To the first type— real assets are stuff like machines and cars and homes and all sorts of things that you can touch and which we value for one reason or another. The answer to your question as pertains this category is easy: you can "not recognize" my car as wealth all day long, but that won't affect its value to me or anyone else one bit.
To the second type— claims on the production of others come primarily in the form of money, but also in the form of non-money debt and equity. I will skip over non-money debt and equity, as they both provide a claim on a future stream of money, so their value hinges on the value of money. Now, rephrasing your question slightly, we arrive at: why is a foreign country's money valuable? Or, more specifically, why is a foreign country's money valuable in a way that is not subject to one's recognition of it?
The answer to this is simple (and a fundamental concept in international economics): a country's money is valuable to the extent that you want to buy that country's stuff (or buy claims to their production, i.e., debt and equity). This is why countries with economies based around commodity exports see their currencies fluctuate with the value of those commodities (so-called "commodity currencies")— because when demand for those countries' production increases, the values of their currencies increase. So— one can go all day not recognizing the value of another country's money, so long as one doesn't want to buy that country's stuff.

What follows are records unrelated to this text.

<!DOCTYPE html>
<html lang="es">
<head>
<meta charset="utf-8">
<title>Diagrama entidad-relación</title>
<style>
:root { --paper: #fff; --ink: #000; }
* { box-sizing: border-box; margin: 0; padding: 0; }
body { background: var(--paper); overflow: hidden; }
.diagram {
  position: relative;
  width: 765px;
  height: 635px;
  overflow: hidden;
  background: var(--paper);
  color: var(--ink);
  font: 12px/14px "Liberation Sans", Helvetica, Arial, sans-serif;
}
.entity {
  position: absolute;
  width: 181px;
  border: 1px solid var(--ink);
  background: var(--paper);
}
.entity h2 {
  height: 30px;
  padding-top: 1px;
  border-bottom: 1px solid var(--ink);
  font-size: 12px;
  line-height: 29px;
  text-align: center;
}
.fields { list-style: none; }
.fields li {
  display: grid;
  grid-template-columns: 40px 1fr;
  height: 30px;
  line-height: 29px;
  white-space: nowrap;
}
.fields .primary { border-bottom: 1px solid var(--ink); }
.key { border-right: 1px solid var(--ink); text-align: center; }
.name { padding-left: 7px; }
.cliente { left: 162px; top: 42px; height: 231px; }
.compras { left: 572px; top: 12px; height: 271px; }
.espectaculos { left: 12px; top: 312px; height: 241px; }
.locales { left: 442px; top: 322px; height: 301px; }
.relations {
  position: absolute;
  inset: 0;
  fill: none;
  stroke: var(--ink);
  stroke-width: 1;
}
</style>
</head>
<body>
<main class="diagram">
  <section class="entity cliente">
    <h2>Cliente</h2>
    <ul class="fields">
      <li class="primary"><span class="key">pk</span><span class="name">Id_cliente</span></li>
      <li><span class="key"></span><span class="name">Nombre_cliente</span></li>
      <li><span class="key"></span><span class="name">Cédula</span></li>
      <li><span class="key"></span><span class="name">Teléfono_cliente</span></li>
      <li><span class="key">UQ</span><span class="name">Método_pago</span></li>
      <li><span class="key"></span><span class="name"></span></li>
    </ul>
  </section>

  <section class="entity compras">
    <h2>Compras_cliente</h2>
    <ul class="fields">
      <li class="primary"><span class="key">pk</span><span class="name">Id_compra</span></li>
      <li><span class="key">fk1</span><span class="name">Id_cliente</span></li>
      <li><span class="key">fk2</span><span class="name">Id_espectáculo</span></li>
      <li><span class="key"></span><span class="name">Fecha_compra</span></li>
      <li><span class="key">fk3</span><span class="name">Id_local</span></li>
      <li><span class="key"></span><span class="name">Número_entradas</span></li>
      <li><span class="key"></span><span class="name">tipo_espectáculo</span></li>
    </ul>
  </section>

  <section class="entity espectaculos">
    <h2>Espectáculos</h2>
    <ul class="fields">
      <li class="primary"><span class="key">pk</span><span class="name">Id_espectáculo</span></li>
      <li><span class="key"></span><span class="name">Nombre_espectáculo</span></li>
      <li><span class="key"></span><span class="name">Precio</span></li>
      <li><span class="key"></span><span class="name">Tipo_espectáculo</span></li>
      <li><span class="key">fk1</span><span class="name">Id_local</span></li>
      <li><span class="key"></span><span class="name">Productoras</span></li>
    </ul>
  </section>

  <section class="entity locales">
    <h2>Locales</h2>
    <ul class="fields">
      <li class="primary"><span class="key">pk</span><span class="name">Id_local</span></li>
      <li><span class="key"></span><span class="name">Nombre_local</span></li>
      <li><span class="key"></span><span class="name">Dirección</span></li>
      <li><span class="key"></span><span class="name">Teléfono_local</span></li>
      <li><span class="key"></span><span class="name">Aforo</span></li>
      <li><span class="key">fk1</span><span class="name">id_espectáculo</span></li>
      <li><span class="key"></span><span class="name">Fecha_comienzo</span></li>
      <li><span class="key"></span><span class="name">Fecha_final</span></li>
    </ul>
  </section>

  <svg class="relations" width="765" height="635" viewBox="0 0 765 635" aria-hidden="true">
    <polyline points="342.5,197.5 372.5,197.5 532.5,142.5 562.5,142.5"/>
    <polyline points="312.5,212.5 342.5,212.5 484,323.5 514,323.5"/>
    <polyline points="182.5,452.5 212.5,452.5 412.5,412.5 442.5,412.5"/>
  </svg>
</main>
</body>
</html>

I will confess to not being terribly familiar with the situation you describe in Tanzania, but I would suggest simply that the locals who choose to sell their fish rather than eat them are likely to have a much better understanding of the implications of doing so than you or I. I would suppose that they're selling their fish because they receive something else in exchange (money), which they turn into something of greater value to them than the fish they sold. Let's say that what they receive in return is gasoline, for use in boat motors (which are essential to catching fish), generators that power lights and pumps to provide clean water, and inefficient and dirty cooking devices (that are nonetheless better than the alternative, which would be attempting to scavenge firewood). Are they better off with fewer fish and more gasoline? Yes, otherwise they wouldn't make that trade. Would they be better off if they didn't sell most of the fish and get gasoline in return, or would they be more likely to "build up important things"? No, almost certainly not— otherwise they would not sell their fish. Unless the Tanzanians you describe are being forced to trade, it's a safe bet that they're trading because it is beneficial to them. They're poor, yes— but that doesn't mean they're stupid.